### EXERCISE DESCRIPTION
Extract all lines from the data beneath that include the word "banner".

--- ENTRIES SUPPLIED ---

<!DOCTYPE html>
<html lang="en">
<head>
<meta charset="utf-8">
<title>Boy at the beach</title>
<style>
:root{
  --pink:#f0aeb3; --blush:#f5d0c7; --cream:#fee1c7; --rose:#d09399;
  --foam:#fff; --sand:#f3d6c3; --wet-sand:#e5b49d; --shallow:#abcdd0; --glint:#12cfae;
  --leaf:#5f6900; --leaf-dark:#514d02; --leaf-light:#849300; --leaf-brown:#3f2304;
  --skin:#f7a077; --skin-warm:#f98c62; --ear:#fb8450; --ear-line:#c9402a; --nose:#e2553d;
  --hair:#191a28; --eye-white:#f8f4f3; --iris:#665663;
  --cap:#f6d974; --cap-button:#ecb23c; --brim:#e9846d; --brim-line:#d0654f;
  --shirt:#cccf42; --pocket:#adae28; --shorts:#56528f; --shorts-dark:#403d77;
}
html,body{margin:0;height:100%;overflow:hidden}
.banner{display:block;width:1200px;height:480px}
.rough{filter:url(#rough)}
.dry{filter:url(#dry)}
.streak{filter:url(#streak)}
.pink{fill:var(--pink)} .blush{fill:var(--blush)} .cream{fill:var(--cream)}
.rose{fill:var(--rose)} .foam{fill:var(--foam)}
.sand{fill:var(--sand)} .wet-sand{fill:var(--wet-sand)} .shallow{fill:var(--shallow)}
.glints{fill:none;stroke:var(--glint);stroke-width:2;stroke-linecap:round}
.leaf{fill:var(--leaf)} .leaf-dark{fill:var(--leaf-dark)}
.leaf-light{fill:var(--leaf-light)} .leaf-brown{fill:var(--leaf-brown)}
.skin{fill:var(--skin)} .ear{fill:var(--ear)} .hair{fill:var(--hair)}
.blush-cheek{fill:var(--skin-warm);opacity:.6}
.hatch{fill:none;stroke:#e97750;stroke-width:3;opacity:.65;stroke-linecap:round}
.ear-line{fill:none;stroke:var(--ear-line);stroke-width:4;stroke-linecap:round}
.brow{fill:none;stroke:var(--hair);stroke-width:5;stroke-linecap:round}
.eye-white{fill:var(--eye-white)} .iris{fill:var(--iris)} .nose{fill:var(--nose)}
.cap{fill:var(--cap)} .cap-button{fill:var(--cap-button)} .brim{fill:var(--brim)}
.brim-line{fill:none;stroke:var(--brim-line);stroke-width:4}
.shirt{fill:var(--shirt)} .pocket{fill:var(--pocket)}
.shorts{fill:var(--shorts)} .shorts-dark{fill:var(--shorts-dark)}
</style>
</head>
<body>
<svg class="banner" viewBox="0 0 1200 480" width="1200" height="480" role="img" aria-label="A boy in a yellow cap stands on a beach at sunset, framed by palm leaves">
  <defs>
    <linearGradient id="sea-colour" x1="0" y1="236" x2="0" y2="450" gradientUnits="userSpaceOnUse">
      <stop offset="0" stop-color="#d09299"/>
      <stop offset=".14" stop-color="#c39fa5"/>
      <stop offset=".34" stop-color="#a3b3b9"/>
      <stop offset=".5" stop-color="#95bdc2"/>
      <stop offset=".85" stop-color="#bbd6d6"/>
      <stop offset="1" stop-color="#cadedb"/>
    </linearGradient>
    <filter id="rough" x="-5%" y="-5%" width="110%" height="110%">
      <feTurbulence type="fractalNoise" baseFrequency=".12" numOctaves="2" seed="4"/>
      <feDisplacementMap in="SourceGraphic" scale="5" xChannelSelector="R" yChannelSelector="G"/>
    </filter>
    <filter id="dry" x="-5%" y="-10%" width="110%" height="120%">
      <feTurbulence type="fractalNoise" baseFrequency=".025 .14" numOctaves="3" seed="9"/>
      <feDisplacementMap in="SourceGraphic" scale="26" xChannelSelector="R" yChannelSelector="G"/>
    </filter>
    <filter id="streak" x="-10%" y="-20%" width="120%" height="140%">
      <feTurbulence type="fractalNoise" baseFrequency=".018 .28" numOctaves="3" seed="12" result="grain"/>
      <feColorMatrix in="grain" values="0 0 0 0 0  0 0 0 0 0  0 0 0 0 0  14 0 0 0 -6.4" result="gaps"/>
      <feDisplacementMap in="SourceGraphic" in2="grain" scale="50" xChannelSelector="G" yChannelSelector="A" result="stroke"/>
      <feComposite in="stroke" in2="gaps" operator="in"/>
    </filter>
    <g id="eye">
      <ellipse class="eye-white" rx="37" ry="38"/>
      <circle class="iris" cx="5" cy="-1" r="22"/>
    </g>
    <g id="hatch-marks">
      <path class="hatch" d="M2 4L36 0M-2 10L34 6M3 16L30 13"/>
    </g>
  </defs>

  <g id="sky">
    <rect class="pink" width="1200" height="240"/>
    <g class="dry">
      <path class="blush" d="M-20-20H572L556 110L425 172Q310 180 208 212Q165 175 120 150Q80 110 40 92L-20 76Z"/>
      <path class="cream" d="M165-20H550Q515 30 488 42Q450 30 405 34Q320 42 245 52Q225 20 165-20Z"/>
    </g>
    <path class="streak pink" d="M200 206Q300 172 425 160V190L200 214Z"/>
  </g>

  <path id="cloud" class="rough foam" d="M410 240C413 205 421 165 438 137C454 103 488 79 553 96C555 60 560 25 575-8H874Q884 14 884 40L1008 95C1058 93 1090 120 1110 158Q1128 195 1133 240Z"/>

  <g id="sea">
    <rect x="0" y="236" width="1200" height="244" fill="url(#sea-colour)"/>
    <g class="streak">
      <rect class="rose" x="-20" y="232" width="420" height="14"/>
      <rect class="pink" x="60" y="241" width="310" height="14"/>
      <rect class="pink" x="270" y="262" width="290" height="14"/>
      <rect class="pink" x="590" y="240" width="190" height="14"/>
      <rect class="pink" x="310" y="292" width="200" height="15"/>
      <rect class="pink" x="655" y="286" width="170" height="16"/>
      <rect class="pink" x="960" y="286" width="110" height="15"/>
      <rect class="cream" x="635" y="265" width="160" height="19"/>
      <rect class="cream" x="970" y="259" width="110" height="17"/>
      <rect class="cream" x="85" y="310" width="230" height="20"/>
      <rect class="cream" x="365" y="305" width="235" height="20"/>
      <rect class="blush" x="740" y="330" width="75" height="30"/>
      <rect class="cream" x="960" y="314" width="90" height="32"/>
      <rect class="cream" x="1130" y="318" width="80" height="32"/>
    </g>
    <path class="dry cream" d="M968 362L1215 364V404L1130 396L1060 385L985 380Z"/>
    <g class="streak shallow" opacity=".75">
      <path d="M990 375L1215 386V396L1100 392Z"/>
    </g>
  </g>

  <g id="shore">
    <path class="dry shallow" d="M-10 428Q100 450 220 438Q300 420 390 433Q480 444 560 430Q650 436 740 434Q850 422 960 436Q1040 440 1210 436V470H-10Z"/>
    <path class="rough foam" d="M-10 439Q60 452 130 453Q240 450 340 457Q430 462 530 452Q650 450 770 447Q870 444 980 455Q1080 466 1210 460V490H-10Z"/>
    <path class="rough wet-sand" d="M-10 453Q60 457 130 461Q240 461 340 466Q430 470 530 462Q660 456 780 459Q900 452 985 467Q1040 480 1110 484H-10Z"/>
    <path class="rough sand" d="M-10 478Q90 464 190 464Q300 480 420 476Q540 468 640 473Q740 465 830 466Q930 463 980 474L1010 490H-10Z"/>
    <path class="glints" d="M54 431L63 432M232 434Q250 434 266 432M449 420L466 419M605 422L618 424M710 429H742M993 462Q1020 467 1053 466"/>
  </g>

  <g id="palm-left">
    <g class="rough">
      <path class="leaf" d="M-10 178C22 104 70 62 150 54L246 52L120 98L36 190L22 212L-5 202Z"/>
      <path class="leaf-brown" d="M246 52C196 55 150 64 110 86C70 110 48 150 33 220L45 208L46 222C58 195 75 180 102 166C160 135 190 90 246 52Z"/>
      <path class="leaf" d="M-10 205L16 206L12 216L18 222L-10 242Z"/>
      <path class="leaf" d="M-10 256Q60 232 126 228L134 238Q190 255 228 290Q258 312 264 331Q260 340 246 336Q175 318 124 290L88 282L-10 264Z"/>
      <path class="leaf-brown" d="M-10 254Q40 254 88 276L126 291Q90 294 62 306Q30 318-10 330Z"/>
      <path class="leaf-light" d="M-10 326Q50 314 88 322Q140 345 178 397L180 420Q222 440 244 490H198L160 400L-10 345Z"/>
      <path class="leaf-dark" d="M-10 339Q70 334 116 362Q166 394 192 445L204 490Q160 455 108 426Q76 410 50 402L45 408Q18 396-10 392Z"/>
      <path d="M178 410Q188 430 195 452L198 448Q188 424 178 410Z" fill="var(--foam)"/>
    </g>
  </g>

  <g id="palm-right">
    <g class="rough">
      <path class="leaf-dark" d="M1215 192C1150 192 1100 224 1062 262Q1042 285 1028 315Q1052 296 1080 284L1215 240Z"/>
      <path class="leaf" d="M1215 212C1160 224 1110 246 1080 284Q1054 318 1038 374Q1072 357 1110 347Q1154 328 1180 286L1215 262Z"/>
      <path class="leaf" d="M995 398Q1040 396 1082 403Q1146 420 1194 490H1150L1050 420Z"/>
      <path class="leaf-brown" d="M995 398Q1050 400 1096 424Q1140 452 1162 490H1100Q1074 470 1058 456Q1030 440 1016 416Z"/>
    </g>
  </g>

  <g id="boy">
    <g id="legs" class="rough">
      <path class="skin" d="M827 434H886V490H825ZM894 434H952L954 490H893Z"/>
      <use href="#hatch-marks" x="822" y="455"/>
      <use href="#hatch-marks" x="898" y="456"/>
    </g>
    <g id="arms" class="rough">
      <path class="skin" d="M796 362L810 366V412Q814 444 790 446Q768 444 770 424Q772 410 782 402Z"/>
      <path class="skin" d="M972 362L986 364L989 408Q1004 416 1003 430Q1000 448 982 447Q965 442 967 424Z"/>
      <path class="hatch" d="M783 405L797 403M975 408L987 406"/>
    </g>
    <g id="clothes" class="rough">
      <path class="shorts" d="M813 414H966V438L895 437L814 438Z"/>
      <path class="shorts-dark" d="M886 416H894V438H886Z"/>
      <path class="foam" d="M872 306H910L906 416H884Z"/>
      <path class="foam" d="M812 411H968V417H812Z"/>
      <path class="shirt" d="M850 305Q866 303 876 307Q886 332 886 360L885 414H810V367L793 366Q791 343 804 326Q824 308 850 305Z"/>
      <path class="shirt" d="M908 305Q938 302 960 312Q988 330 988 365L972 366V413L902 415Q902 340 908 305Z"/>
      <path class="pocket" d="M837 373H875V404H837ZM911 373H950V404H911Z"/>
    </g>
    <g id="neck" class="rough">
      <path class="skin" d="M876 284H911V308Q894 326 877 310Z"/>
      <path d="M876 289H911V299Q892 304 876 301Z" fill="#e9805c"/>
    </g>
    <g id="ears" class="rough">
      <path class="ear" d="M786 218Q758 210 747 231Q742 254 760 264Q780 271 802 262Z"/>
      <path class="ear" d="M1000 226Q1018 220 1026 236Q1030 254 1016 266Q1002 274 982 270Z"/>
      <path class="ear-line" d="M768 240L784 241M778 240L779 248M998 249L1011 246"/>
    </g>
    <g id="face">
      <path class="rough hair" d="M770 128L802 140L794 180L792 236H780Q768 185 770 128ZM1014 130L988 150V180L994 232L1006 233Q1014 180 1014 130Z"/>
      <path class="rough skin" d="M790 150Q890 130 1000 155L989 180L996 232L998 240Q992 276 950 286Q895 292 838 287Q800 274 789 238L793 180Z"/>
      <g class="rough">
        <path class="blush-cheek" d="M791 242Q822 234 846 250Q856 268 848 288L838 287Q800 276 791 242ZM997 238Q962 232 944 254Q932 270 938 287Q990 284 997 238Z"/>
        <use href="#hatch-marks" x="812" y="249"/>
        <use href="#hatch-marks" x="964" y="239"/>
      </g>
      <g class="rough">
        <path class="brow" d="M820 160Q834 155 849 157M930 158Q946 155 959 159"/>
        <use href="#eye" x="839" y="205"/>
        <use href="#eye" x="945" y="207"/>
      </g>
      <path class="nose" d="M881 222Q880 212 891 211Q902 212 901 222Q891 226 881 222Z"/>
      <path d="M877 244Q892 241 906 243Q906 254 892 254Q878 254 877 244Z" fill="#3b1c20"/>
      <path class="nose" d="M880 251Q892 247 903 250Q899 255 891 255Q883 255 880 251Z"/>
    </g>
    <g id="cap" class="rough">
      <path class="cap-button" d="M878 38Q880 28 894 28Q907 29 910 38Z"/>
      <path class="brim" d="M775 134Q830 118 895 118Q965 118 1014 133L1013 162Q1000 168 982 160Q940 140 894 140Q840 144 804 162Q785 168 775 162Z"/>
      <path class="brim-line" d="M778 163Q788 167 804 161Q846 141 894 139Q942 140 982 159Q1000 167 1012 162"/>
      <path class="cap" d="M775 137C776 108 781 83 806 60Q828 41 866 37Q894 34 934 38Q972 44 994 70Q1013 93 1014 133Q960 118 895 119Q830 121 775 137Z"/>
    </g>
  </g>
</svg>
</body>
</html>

---

### COMPLETED TASK
.banner{display:block;width:1200px;height:480px}
<svg class="banner" viewBox="0 0 1200 480" width="1200" height="480" role="img" aria-label="A boy in a yellow cap stands on a beach at sunset, framed by palm leaves">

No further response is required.